mexico city days career


In 1966 Cantinflas' wife was fighting cancer. President Lyndon Johnson, personal friend of the comic actor, sent a U.S. government plane to Mexico City to rush Valentina to a Houston hospital for treatment. The cancer, however, was too strong and even with treatment, Valentina died that same year. The death of his wife only furthered the resolve of Cantinflas to continue his plight for the poor. At his home in Mexico City, droves of people formed a line to his front door. He gave over $175,000 out of his own pocket annually to these people. At one time, he was the sole supporter of more than 250 destitute families in the Mexico City slum of Granjas. He later built 64 apartment houses in Granjas and then sold the apartments to poor families for a fraction of their worth.

Cantinflas also raised money for charities by performing. He appeared at dozens of these charitable benefits every year. The performances that were the most popular and raised the most money were the ones in which he performed as a comedic bullfighter. Annually Cantinflas would fill the 46,000 seat Plaza Mexico in Mexico City and climb into the bullring to perform a comedy routine with a bull. A similar performance can be seen in Around the World in 80 Days.

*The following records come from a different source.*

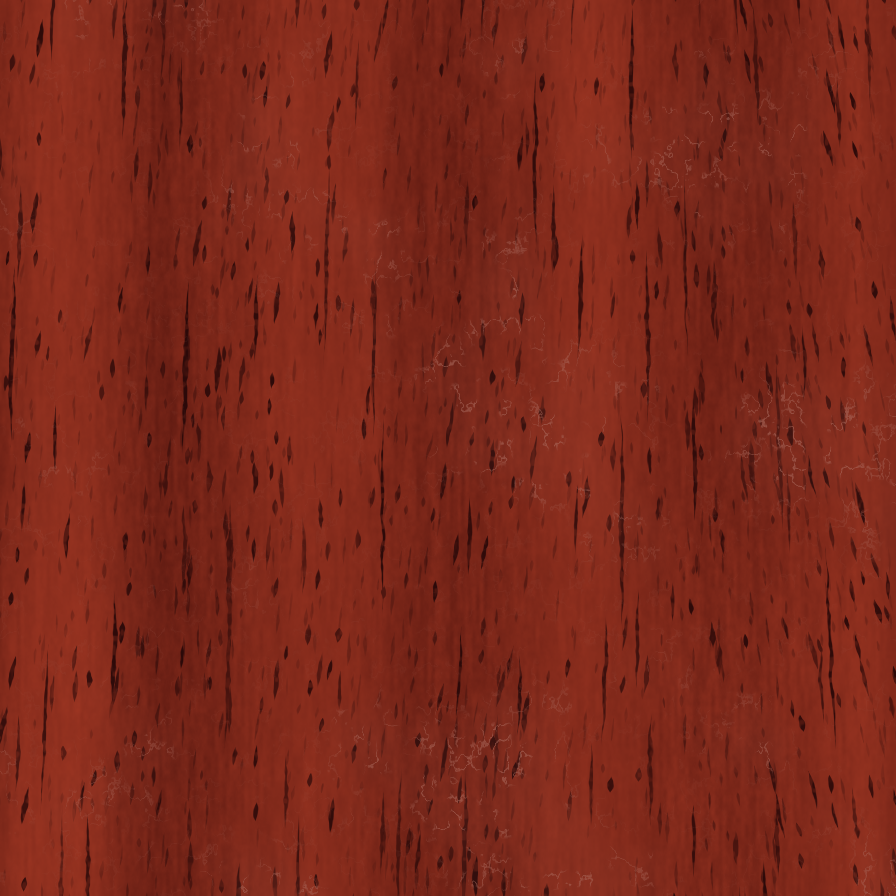
A WebGL 2 fragment shader for this texture:

```glsl
#version 300 es
precision highp float;
// Polished red hardwood: soft vertical bands, fine fibres, dark pores and pale scuffs.

uniform vec2 u_resolution;
out vec4 fragColor;

const vec3 DARK_WOOD  = vec3(0.395, 0.112, 0.073);
const vec3 LIGHT_WOOD = vec3(0.610, 0.207, 0.132);
const vec3 PORE_COLOR = vec3(0.150, 0.030, 0.030);
const vec3 DUST_COLOR = vec3(0.660, 0.410, 0.360);

const float BAND_PERIOD = 0.303;
const float BAND_PHASE  = 0.060;
const float BAND_DEPTH  = 0.19;
const float FIBRE_DEPTH = 0.22;
const float GRAIN_DEPTH = 0.24;
const float DUST_AMOUNT = 0.50;
const float TAU = 6.2831853;

vec4 hash4(vec2 p) {
    vec4 q = fract(p.xyxy * vec4(0.1031, 0.1030, 0.0973, 0.1099));
    q += dot(q, q.wzxy + 33.33);
    return fract((q.xxyz + q.yzzw) * q.zywx);
}

float noise(vec2 p) {
    vec2 i = floor(p), f = fract(p);
    f = f * f * (3.0 - 2.0 * f);
    float low  = mix(hash4(i).x, hash4(i + vec2(1.0, 0.0)).x, f.x);
    float high = mix(hash4(i + vec2(0.0, 1.0)).x, hash4(i + 1.0).x, f.x);
    return mix(low, high, f.y);
}

float fbm(vec2 p) {
    float sum = 0.0, amplitude = 0.5;
    for (int octave = 0; octave < 4; octave++) {
        sum += amplitude * noise(p);
        p = p * 2.03 + 17.3;
        amplitude *= 0.5;
    }
    return sum / 0.9375;
}

// Lightness of the broad growth bands, about -1 to 1
float growthBand(vec2 p) {
    float drift = 0.035 * (noise(vec2(p.x * 5.0, p.y * 1.3) + 4.0) - 0.5);
    return cos(TAU * (p.x + drift - BAND_PHASE) / BAND_PERIOD);
}

// Sideways lean of the pores, turning over towards the right edge
float poreLean(vec2 p) {
    return mix(0.10, -0.22, smoothstep(0.60, 0.95, p.x)) + 0.16 * (noise(p * 6.0) - 0.5);
}

// Tapered streaks scattered one per cell; size holds half width and half length
float poreLayer(vec2 p, vec2 cell, vec2 size, float leanScale, float keep, float seed) {
    float edge = 0.8 / u_resolution.y;
    float rough = 0.55 + 0.9 * noise(p * vec2(230.0, 150.0) + seed);
    float wobble = 0.003 * (noise(p * vec2(12.0, 45.0) + seed) - 0.5);
    float cover = 0.0;
    for (int j = -1; j <= 1; j++) {
        for (int i = -1; i <= 1; i++) {
            vec2 id = floor(p / cell) + vec2(i, j);
            vec4 place = hash4(id + seed);
            vec4 trait = hash4(id + seed + 71.0);
            vec2 centre = (id + place.xy) * cell;
            float cluster = 0.45 + 1.1 * noise(centre * vec2(11.0, 5.0) + seed);
            if (place.w > keep * cluster) continue;
            vec2 d = p - centre;
            d.x -= d.y * leanScale * (poreLean(centre) + 0.16 * (trait.x - 0.5)) + wobble;
            float along = d.y / (size.y * mix(0.3, 1.0, place.z * place.z));
            float halfWidth = size.x * mix(0.65, 1.1, trait.y) * rough * (1.0 - along * along);
            float streak = 1.0 - smoothstep(-edge, edge, abs(d.x) - halfWidth);
            cover = max(cover, streak * mix(0.55, 1.0, trait.z));
        }
    }
    return cover;
}

void main() {
    vec2 p = gl_FragCoord.xy / u_resolution.y;
    float band = growthBand(p);

    // Broad bands, narrow stripes and cloudy variation
    float tone = 0.47 + BAND_DEPTH * band;
    tone += 0.30 * (noise(vec2(p.x * 22.0, p.y * 0.9) + 9.0) - 0.5);
    tone += 0.14 * (noise(vec2(p.x * 70.0, p.y * 1.5) + 31.0) - 0.5);
    tone += 0.24 * (fbm(p * vec2(9.0, 4.0) + 50.0) - 0.5);

    // Fine fibres and surface grain, stronger in the dark bands
    float texture_gain = 1.0 - 0.3 * band;
    tone += FIBRE_DEPTH * texture_gain * (noise(p * vec2(240.0, 28.0)) - 0.5);
    tone += GRAIN_DEPTH * texture_gain * (fbm(p * vec2(210.0, 130.0) + 7.0) - 0.5);
    vec3 color = mix(DARK_WOOD, LIGHT_WOOD, clamp(tone, -0.1, 1.1));

    // Pores: long chains, short dashes and faint specks
    float broken = 0.62 + 0.38 * smoothstep(0.2, 0.6, noise(p * vec2(220.0, 170.0) + 90.0));
    float longPores  = poreLayer(p, vec2(0.040, 0.170), vec2(0.0024, 0.120), 0.22, 0.42, 13.0);
    float shortPores = poreLayer(p, vec2(0.024, 0.040), vec2(0.0028, 0.026), 1.0, 0.36, 137.0);
    float specks     = poreLayer(p, vec2(0.014, 0.026), vec2(0.0018, 0.018), 0.8, 0.34, 251.0);
    float pores = max(max(longPores, shortPores) * 0.95, specks * (0.42 - 0.14 * band));
    color = mix(color, PORE_COLOR, pores * broken);

    // Pale thread-like scuffs in loose patches, over a slight dusty haze
    float patches = smoothstep(0.50, 0.78, fbm(p * vec2(7.0, 6.0) + 120.0));
    float ridge = 1.0 - abs(2.0 * fbm(p * vec2(75.0, 60.0) + 200.0) - 1.0);
    float threads = smoothstep(0.90, 1.0, ridge) * smoothstep(0.45, 0.75, noise(p * 55.0 + 60.0));
    float dust = threads * (0.14 + patches) + 0.12 * patches;
    color = mix(color, DUST_COLOR, clamp(DUST_AMOUNT * dust, 0.0, 0.6));

    fragColor = vec4(color, 1.0);
}
```
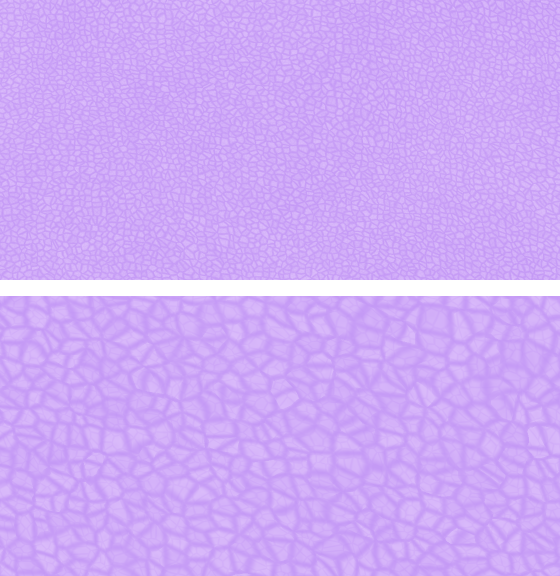
Top: the whole. Bottom: its middle third, enlarged.
Give the GLSL for this texture, as a Shadertoy shader.

```glsl
// Lilac pebbled leather: small domed grains divided by fine, soft creases.

const vec3 CREASE_COLOR = vec3(0.770, 0.602, 0.962);
const vec3 GRAIN_COLOR  = vec3(0.868, 0.755, 0.984);
const vec2 GRAIN_COUNT  = vec2(42.0, 51.0); // grains per canvas height, x and y
const float JITTER       = 0.86;  // irregularity of the grain layout
const float DOME_WIDTH   = 0.29;  // crease to grain top, in grain units
const float DOME_HEIGHT  = 0.60;
const float WRINKLE_SCALE = 2.1;  // fine wrinkles relative to the grains
const float WRINKLE_DEPTH = 0.20;
const float BLOTCH_DEPTH = 0.26;
const float SPECK_DEPTH  = 0.16;
const float BASE_TONE    = 0.10;
const float ROW_BEND     = 0.07;  // grain rows sink toward the right
const int SAMPLES        = 2;     // antialiasing grid per side

vec2 hash22(vec2 p) {
    vec3 q = fract(p.xyx * vec3(0.1031, 0.1030, 0.0973));
    q += dot(q, q.yzx + 33.33);
    return fract((q.xx + q.yz) * q.zy);
}

float valueNoise(vec2 p) {
    vec2 cell = floor(p), f = fract(p);
    f = f * f * (3.0 - 2.0 * f);
    float low  = mix(hash22(cell).x, hash22(cell + vec2(1, 0)).x, f.x);
    float high = mix(hash22(cell + vec2(0, 1)).x, hash22(cell + vec2(1, 1)).x, f.x);
    return mix(low, high, f.y);
}

float fbm(vec2 p) {
    float sum = 0.0, weight = 0.5;
    for (int i = 0; i < 4; i++) {
        sum += weight * valueNoise(p);
        p = mat2(1.6, 1.2, -1.2, 1.6) * p + 7.3;
        weight *= 0.5;
    }
    return sum;
}

// Distance to the nearest cell border (x) and a random value per cell (y).
vec2 cellBorder(vec2 p) {
    vec2 base = floor(p), nearest = vec2(8.0), second = vec2(8.0);
    float id = 0.0;
    for (int y = -1; y <= 1; y++)
    for (int x = -1; x <= 1; x++) {
        vec2 cell = base + vec2(x, y);
        vec2 rnd = hash22(cell + 50.0);
        vec2 offset = cell + 0.5 + JITTER * (rnd - 0.5) - p;
        if (dot(offset, offset) < dot(nearest, nearest)) {
            second = nearest;
            nearest = offset;
            id = fract(rnd.x * 7.0 + rnd.y * 3.0);
        } else if (dot(offset, offset) < dot(second, second)) {
            second = offset;
        }
    }
    return vec2(dot(0.5 * (nearest + second), normalize(second - nearest)), id);
}

float leatherTone(vec2 uv) {
    // Bend and stretch the hide so rows and grain sizes vary
    vec2 hide = uv + vec2(0.0, ROW_BEND * uv.x * uv.x);
    hide += 0.07 * vec2(valueNoise(uv * 2.3 + 3.0), valueNoise(uv * 2.3 + 19.0));
    vec2 p = hide * GRAIN_COUNT;
    p += 0.5 * vec2(valueNoise(p * 0.8 + 5.0), valueNoise(p * 0.8 + 31.0));

    // Domed grains, some flatter than others
    vec2 grain = cellBorder(p);
    float dome = smoothstep(0.0, DOME_WIDTH, grain.x);
    float tone = BASE_TONE + DOME_HEIGHT * dome * mix(0.75, 1.2, grain.y);

    // Fine wrinkles cutting over the grain tops
    vec2 wrinkle = cellBorder(mat2(0.8, 0.6, -0.6, 0.8) * p * WRINKLE_SCALE + 11.0);
    float cut = 1.0 - smoothstep(0.0, 0.16, wrinkle.x);
    tone -= WRINKLE_DEPTH * cut * (0.3 + 0.7 * dome);

    // Broad clouding and small specks
    tone += BLOTCH_DEPTH * (fbm(uv * 3.0 + 2.0) - 0.47);
    tone += SPECK_DEPTH * (valueNoise(p * 4.0) - 0.5);
    return tone;
}

void mainImage(out vec4 fragColor, in vec2 fragCoord) {
    float tone = 0.0;
    for (int j = 0; j < SAMPLES; j++)
    for (int i = 0; i < SAMPLES; i++) {
        vec2 shift = (vec2(i, j) + 0.5) / float(SAMPLES) - 0.5;
        tone += leatherTone((fragCoord + shift) / iResolution.y);
    }
    tone /= float(SAMPLES * SAMPLES);
    fragColor = vec4(mix(CREASE_COLOR, GRAIN_COLOR, clamp(tone, 0.0, 1.0)), 1.0);
}
```
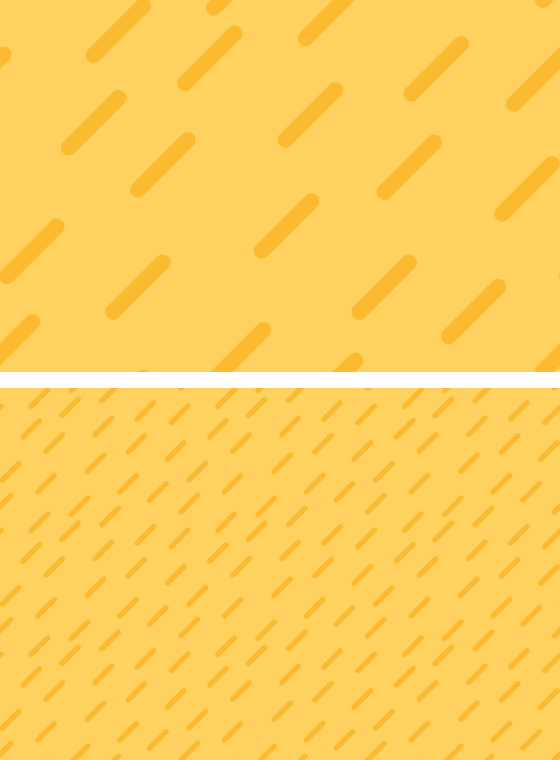
Top, the tile; bottom, the same tile 3 across and 3 down.
Reproduce this pattern procedurally as a Shadertoy shader.

```glsl
// Short round-ended diagonal dashes scattered over a flat warm yellow ground.
// Dash centres follow a wrapping rank-1 lattice with hashed jitter, and offsets
// to them wrap around the canvas, so the result tiles on all four edges.

// Lengths are fractions of the canvas height.
const vec3  GROUND_COLOR = vec3(1.00, 0.82, 0.37);
const vec3  DASH_COLOR   = vec3(0.99, 0.73, 0.19);
const int   DASH_COUNT   = 17;
const float LATTICE_STEP = 5.0;      // rows climbed per dash, coprime to the count
const float DASH_REACH   = 0.0943;   // half length, without the round caps
const float DASH_RADIUS  = 0.0212;
const float DASH_ANGLE   = 0.7854;   // radians, rising to the right
const float JITTER       = 0.058;    // largest shift of a centre along each axis
const float SEED         = 3.0;

// Two pseudo-random values in 0..1 from one number.
vec2 hash2(float n) {
    vec3 p = fract(vec3(n) * vec3(0.1031, 0.1030, 0.0973));
    p += dot(p, p.yzx + 33.33);
    return fract((p.xx + p.yz) * p.zy);
}

// Signed distance to a capsule centred at the origin.
float capsule(vec2 p, vec2 direction) {
    float along = clamp(dot(p, direction), -DASH_REACH, DASH_REACH);
    return length(p - along * direction) - DASH_RADIUS;
}

// Distance to the nearest dash, measured on the wrapped canvas.
float dashField(vec2 p, vec2 tile) {
    vec2 direction = vec2(cos(DASH_ANGLE), sin(DASH_ANGLE));
    float nearest = 1e3;
    for (int i = 0; i < DASH_COUNT; i++) {
        float index = float(i);
        vec2 lattice = fract((vec2(1.0, LATTICE_STEP) * index + 0.5) / float(DASH_COUNT));
        vec2 shift = JITTER * (2.0 * hash2(index * 7.0 + SEED) - 1.0);
        vec2 offset = p - lattice * tile - shift;
        offset -= tile * round(offset / tile);
        nearest = min(nearest, capsule(offset, direction));
    }
    return nearest;
}

void mainImage(out vec4 fragColor, in vec2 fragCoord) {
    vec2 tile = vec2(iResolution.x / iResolution.y, 1.0);
    vec2 p = fragCoord / iResolution.y;

    // Crisp edge, softened over about one pixel.
    float edge = 0.6 / iResolution.y;
    float coverage = 1.0 - smoothstep(-edge, edge, dashField(p, tile));

    fragColor = vec4(mix(GROUND_COLOR, DASH_COLOR, coverage), 1.0);
}
```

Towards the end of his career his movie appearances dwindled, yet Cantinflas remained involved in acting through his charitable performances. However, one of the actor's most memorable movies came late in his career. His first role in an American film, as Passepartout the valet in the film Around the World in 80 Days garnered him an Oscar nomination. His second and last American film, Pepe, highlighted the much beloved actor in the title role. Although the cast of this movie included scores of Hollywood elites, like Edward G. Robinson, Debbie Reynolds, and Frank Sinatra, it was essentially a box office flop. In 1978 Patrol Car 777 acted as a theatrical book end to the career which had spanned five decades. In 1985, the sixth decade of his career, Cantinflas appeared in his last acting role on a made-for-television movie.

Cantinflas' success as both an entertainer and a philanthropist is best noted by the droves of people who attended his wake. Lines of people filled the streets of Mexico City for days mourning the comedian after his death on April 20, 1993. He is an indelible feature of Mexican culture that is proven by his appearance in the half-block long Diego Rivera mural that depicts heroes of Mexican history. His influence has spread beyond the silver screen the halls of academe. Spanish linguists now recognize the noun cantinflada as a long-winded, meaningless speech, and the verb cantinflear as meaning to talk too much but say too little. By the wealth of his charity and the appeal of his comedy, it is clear that no one can cantinflear about Cantinflas.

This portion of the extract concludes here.